The prevailing wisdom is that this level of appeal can’t be sustainable, not for someone like Sanders. And if you don’t believe me, just listen to Sanders’ primary opponents. They’ve said in the debates that they’re concerned that they and their party will be labeled socialists, and they’ve all consciously positioned themselves to the right of Sanders; even Elizabeth Warren has sounded more moderate lately.
Part of the explanation for Sanders’ appeal might be that his vision for this country doesn’t strike a lot of people as being all that different than what we have now (or at least not radically different). I know that statement may sound weird to a lot of right-leaning people like me, but hear me out…
Sanders himself likes to say that America is already a socialist society, and he points to government bailouts of our financial institutions in 2008 as proof. It certainly doesn’t help that President Trump, who claims to be a defender of capitalism, is directing tens of billions of dollars from U.S. taxpayers to bail out the U.S. farms suffering from his anti-free-trade policies (also a characteristic of socialism). It also doesn’t help combat Sanders’ crazy-huge spending ideas when Trump, the leader of the supposed fiscally conservative party, is currently on track to add more to our national debt than even President Obama.
If Trump can spend astronomically beyond our means, why can’t Sanders? Right?
But I suspect it’s even simpler than that. While some of Sanders' supporters are true believers in his ideas, and love the concept of getting "free stuff," my guess is that a lot of those folks really aren’t paying all that close of attention to the specifics and likely consequences of those ideas. Instead I think they’re paying attention to him and his attitude, and are attracted to his defiance of the perceived status quo.

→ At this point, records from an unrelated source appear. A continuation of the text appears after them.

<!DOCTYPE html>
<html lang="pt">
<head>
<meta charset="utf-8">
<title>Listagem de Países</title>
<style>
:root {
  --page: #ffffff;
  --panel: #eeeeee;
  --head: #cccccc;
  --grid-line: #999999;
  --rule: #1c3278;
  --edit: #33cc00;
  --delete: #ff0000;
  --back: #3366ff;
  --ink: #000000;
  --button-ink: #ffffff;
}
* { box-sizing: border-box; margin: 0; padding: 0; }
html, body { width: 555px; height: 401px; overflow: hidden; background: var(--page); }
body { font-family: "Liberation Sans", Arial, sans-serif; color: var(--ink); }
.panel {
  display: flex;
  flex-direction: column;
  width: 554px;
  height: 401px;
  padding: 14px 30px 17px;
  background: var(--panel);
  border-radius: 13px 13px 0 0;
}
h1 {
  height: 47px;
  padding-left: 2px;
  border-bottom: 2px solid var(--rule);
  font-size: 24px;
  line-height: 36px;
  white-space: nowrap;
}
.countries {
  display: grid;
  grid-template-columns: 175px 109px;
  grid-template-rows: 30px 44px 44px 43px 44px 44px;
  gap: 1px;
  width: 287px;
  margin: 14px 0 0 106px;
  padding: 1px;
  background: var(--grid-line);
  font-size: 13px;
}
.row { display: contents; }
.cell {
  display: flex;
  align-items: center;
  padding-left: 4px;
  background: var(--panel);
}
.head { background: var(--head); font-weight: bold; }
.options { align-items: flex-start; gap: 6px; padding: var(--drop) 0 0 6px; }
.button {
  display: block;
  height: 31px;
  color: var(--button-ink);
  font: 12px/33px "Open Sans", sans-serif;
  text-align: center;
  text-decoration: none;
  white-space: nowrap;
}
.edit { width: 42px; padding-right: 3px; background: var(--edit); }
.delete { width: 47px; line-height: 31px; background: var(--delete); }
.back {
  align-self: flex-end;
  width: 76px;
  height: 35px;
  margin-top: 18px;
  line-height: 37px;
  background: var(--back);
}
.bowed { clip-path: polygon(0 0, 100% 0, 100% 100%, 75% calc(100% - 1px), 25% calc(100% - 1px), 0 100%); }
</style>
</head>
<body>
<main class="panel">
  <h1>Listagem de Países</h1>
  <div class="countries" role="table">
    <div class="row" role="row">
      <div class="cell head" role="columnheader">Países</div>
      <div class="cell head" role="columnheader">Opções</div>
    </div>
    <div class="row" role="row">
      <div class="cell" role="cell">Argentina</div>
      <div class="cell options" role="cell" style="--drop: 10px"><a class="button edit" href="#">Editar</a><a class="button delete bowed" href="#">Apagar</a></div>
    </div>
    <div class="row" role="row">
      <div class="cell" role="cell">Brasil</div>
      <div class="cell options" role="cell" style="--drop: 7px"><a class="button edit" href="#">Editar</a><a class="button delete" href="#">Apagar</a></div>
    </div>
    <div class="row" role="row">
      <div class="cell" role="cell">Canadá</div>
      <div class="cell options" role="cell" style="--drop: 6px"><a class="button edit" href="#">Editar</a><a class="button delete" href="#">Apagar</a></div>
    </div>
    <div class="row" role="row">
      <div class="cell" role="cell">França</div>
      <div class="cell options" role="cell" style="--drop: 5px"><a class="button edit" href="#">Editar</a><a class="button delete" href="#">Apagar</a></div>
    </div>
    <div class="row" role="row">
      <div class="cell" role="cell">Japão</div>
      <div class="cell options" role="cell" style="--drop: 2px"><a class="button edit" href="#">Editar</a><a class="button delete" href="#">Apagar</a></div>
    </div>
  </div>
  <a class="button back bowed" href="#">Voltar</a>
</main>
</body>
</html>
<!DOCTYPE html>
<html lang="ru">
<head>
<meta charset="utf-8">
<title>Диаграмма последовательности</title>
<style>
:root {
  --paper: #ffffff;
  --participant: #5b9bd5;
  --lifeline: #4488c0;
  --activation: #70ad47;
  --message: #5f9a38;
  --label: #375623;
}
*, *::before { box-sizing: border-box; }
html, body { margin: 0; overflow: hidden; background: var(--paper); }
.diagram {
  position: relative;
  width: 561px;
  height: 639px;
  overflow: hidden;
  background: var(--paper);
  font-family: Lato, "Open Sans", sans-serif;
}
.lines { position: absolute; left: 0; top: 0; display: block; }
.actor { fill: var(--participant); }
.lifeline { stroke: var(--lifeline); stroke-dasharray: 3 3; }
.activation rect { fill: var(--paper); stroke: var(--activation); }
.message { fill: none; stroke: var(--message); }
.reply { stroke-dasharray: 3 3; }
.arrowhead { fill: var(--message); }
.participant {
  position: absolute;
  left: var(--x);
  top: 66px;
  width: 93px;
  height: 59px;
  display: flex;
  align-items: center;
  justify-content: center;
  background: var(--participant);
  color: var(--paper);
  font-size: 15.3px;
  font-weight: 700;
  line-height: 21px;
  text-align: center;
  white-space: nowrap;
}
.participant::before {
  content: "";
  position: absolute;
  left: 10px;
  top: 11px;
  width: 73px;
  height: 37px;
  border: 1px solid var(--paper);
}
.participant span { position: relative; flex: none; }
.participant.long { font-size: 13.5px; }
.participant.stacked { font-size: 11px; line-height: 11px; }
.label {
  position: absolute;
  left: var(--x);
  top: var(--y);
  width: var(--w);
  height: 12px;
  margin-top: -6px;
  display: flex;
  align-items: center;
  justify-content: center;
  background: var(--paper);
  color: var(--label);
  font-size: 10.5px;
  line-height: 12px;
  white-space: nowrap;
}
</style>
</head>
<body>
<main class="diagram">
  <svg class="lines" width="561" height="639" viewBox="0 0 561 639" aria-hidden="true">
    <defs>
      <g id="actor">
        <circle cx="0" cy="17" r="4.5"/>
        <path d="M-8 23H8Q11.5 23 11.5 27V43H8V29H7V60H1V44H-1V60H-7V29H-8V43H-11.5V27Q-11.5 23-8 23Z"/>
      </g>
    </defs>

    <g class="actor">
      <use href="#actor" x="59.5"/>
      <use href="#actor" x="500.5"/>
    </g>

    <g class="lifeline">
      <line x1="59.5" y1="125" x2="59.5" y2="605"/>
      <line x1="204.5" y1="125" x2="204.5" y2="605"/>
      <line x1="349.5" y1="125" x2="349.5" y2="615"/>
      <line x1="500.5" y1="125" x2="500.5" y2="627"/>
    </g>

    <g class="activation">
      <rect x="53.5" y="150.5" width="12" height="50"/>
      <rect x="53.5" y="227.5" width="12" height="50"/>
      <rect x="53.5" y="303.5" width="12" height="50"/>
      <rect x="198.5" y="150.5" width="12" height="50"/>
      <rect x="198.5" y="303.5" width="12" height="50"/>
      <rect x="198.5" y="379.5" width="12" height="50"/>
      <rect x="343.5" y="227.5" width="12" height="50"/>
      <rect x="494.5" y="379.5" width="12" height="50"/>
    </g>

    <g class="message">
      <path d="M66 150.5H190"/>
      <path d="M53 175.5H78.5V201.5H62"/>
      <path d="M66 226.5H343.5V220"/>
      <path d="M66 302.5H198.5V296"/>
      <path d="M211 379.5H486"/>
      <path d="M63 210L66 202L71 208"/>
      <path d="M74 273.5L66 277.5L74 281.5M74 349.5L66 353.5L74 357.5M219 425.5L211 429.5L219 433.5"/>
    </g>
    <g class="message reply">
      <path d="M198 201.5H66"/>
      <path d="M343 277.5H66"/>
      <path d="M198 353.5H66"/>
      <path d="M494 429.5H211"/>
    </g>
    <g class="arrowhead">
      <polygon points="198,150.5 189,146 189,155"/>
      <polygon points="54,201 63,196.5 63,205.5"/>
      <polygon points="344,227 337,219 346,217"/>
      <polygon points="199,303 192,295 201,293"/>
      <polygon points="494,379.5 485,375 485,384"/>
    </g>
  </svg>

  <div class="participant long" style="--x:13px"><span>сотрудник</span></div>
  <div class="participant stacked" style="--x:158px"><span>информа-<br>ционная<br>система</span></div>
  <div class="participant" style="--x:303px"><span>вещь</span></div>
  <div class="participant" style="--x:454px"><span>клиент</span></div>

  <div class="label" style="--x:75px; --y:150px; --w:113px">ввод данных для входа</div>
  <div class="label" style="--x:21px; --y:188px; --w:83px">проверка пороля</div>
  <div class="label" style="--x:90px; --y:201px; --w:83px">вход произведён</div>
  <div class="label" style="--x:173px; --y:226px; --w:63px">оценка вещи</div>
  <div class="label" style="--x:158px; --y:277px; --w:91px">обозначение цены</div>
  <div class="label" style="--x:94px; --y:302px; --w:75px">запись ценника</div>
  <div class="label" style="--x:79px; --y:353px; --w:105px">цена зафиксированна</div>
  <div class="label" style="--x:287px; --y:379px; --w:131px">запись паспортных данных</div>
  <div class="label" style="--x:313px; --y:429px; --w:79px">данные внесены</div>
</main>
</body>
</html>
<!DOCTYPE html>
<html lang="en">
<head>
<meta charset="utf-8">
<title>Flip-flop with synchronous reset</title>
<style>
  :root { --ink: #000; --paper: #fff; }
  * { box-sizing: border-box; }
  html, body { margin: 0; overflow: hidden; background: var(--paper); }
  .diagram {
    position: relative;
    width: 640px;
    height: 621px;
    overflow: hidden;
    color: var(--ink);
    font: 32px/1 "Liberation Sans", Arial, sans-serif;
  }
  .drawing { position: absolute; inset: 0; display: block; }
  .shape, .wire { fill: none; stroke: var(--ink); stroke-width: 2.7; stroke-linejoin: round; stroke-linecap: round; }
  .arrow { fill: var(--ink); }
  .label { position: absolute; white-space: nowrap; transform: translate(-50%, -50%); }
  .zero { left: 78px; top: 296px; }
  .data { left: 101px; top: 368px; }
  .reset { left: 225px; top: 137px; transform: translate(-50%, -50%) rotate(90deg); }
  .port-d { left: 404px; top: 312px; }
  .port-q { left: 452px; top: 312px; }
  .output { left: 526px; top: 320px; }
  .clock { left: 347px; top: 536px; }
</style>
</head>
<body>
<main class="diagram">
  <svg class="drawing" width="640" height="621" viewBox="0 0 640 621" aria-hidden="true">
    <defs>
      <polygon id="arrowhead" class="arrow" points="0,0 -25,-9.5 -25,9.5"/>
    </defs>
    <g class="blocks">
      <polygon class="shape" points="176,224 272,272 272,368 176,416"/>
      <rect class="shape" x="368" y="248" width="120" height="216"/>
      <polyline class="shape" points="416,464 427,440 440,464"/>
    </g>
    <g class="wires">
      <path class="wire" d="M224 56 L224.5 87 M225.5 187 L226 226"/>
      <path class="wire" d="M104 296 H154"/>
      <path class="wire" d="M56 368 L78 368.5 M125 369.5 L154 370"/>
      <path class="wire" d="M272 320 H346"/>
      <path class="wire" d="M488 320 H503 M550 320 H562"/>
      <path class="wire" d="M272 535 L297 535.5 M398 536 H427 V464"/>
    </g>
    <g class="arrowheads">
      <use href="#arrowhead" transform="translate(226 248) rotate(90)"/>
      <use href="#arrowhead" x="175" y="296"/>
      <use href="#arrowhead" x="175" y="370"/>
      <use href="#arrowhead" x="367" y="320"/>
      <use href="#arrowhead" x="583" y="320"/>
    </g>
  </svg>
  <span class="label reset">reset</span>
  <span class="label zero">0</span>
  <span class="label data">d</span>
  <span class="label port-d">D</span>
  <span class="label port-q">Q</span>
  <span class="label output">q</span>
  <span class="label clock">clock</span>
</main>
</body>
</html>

I’ve presented my case numerous times that Donald Trump didn’t win the 2016 GOP nomination (and later the presidency) on his policy ideas. While he had a few baseline themes that he stuck with throughout the campaign (like “build the wall”), he was pretty much all over the place when it came to policies. He often seemed to formulate positions in real-time when asked by a reporter or someone else about a particular issue, only to either reverse it or parlay it into an even weirder position a day or two later. He did the same thing at the debates, often using personal insults as his crutch. This wasn’t all that surprising considering that he lacked identifiable core principles and even a convincing interest in actual governance.
But it didn’t matter to voters — at least not enough voters to keep him from advancing. What mattered was his celebrity-level charisma (refined by years of reality television), his “fighter” attitude, his ability to stoke grievance, and the famous Trump brand which many equated with strength. This fomented a loyal, thumb-in-the-eye populist movement. Everything else, from the accuracy of Trump’s statements, to his political stances, to issues of personal decency, was — and still is — negligible.
Personas over principles and policies... That’s how we roll in modern American politics.
Bernie Sanders isn’t a carbon copy of Trump, of course. Sanders does have core principles, consistent rhetoric, and firm political stances (mostly terrible ones, in my view), but I don’t think they matter a whole lot to a good chunk of his supporters or others who are considering voting for him. I think what matters is that he’s passionate, he’s charismatic, he’s a fighter, and he can stoke grievance far more effectively than politicians. As for his wild, socialistic, untenable ideas for America? As with Trump, they’re negligible.
So, while socialism isn’t popular in America, the socialist can be. And when people go to vote, they’re voting for an individual… not necessarily his vision.
In other words, Republicans who underestimate Sanders are doing so at their own risk. Because in today’s political environment, he can match up to Trump in a way that Hillary couldn’t.